--- Work required ---
Identify every line in the records below that contains the word "transform", and copy each of those lines.

Data extracted from a collection:
Start of Block

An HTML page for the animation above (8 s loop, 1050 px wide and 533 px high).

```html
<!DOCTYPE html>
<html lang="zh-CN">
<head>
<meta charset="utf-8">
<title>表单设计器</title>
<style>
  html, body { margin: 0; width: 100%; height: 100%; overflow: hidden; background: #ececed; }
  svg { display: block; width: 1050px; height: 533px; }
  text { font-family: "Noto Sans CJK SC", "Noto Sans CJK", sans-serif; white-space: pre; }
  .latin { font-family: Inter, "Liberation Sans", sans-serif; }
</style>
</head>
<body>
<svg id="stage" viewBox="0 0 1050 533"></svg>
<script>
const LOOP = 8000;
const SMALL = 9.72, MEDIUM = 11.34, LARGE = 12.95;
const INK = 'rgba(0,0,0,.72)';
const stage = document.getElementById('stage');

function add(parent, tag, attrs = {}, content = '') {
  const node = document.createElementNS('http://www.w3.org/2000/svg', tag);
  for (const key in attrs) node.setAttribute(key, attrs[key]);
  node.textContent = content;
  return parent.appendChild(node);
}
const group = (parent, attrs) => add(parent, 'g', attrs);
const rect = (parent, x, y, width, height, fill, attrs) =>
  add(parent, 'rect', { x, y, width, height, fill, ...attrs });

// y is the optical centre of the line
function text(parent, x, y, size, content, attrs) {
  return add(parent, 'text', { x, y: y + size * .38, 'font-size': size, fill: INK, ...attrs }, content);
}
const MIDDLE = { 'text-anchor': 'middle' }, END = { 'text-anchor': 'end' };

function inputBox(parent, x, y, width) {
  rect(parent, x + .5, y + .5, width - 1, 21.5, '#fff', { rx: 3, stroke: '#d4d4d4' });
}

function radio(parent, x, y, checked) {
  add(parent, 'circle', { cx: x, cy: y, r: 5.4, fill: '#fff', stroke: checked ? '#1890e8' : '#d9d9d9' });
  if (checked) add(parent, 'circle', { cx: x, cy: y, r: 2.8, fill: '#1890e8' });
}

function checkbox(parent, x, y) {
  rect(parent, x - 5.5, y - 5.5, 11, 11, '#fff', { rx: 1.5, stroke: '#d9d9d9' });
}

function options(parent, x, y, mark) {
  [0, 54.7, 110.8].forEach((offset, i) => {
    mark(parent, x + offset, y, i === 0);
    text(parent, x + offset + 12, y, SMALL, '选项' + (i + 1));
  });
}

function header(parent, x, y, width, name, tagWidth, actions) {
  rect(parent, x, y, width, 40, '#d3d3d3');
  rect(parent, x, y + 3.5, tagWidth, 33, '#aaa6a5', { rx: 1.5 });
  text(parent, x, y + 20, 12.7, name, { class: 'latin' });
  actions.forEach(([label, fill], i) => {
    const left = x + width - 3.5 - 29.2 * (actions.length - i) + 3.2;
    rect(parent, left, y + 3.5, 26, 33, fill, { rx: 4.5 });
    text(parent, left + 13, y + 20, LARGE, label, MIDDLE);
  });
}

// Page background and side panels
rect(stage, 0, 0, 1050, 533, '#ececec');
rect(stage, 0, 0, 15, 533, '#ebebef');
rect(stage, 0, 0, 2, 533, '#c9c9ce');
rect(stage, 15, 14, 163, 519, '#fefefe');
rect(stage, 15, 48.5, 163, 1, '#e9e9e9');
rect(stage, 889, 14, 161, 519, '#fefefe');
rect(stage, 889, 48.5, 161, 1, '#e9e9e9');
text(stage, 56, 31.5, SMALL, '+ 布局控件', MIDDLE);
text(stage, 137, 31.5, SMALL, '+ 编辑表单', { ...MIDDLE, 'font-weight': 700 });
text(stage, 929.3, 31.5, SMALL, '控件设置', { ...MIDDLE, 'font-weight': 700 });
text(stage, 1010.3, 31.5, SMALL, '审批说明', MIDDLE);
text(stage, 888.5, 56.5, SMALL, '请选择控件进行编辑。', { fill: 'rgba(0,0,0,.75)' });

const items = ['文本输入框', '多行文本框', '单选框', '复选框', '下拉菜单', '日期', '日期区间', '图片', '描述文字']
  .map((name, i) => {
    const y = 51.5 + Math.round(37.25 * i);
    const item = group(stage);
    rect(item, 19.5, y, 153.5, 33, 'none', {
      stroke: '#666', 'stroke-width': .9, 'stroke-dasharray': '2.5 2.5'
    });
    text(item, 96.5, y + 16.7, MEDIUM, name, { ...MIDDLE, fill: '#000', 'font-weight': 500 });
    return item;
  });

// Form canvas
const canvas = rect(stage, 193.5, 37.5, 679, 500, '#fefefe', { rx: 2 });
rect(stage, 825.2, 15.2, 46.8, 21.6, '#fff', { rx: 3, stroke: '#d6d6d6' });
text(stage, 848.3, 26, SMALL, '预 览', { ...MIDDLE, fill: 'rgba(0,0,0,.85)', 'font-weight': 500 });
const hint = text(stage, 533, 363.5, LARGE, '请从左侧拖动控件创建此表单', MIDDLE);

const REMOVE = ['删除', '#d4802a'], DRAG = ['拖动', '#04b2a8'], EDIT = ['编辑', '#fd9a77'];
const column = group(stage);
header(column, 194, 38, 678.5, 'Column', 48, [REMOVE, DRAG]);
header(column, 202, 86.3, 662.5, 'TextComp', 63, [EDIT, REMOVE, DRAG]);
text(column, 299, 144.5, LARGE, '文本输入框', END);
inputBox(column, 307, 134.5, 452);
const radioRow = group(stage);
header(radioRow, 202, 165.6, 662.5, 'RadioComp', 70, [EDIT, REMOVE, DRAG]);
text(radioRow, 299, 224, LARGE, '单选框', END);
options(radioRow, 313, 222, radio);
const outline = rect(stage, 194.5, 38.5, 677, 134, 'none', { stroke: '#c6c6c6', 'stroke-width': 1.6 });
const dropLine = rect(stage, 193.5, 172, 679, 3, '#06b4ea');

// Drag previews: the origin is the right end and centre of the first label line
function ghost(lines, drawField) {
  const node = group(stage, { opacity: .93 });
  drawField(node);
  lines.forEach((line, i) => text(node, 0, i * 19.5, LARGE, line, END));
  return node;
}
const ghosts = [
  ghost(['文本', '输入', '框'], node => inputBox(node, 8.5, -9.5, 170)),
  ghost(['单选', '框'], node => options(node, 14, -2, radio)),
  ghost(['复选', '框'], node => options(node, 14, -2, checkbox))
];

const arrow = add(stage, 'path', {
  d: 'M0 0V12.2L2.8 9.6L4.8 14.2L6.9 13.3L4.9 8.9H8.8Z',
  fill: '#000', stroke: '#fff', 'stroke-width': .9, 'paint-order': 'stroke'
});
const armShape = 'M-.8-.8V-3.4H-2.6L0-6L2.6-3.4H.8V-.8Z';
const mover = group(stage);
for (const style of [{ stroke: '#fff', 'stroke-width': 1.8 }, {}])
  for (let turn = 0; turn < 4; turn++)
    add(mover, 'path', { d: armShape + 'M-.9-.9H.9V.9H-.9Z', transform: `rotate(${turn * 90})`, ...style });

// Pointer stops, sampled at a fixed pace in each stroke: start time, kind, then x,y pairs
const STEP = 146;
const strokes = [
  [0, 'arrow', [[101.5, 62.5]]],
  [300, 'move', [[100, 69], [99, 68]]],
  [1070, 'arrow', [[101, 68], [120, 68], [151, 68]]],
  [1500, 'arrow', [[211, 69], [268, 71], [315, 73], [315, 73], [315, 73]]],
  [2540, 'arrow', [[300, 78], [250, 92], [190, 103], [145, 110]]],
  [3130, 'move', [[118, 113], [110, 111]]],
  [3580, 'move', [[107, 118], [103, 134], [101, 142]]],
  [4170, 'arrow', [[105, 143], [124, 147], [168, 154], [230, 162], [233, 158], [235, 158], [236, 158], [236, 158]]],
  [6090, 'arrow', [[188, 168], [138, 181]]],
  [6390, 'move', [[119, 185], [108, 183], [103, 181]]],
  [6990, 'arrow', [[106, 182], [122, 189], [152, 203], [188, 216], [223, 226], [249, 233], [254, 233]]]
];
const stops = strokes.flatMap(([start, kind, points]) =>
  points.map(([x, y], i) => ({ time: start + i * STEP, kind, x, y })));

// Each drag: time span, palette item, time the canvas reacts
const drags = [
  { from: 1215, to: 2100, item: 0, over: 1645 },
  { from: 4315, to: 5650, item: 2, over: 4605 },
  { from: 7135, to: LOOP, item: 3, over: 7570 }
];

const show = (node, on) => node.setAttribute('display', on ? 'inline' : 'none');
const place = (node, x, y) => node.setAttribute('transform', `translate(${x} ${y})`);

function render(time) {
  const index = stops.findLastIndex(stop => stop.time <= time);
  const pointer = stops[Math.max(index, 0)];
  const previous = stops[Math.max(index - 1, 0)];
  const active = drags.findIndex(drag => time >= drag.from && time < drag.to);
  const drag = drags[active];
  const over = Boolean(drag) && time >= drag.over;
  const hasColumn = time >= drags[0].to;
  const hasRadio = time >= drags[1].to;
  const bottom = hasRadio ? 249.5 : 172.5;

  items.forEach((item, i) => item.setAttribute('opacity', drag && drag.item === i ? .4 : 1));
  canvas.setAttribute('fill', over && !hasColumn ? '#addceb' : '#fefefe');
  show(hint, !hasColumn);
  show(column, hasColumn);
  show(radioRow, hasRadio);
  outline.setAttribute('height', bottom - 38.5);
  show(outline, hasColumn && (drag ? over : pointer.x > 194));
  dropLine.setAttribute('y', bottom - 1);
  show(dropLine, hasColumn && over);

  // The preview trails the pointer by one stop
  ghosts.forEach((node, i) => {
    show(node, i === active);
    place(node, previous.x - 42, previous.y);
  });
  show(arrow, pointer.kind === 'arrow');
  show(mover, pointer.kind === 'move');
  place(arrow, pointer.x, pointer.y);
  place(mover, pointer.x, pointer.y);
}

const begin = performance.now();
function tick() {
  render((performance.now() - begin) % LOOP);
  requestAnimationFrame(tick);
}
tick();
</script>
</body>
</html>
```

End of Block

--- Result of this exercise ---
    add(mover, 'path', { d: armShape + 'M-.9-.9H.9V.9H-.9Z', transform: `rotate(${turn * 90})`, ...style });
const place = (node, x, y) => node.setAttribute('transform', `translate(${x} ${y})`);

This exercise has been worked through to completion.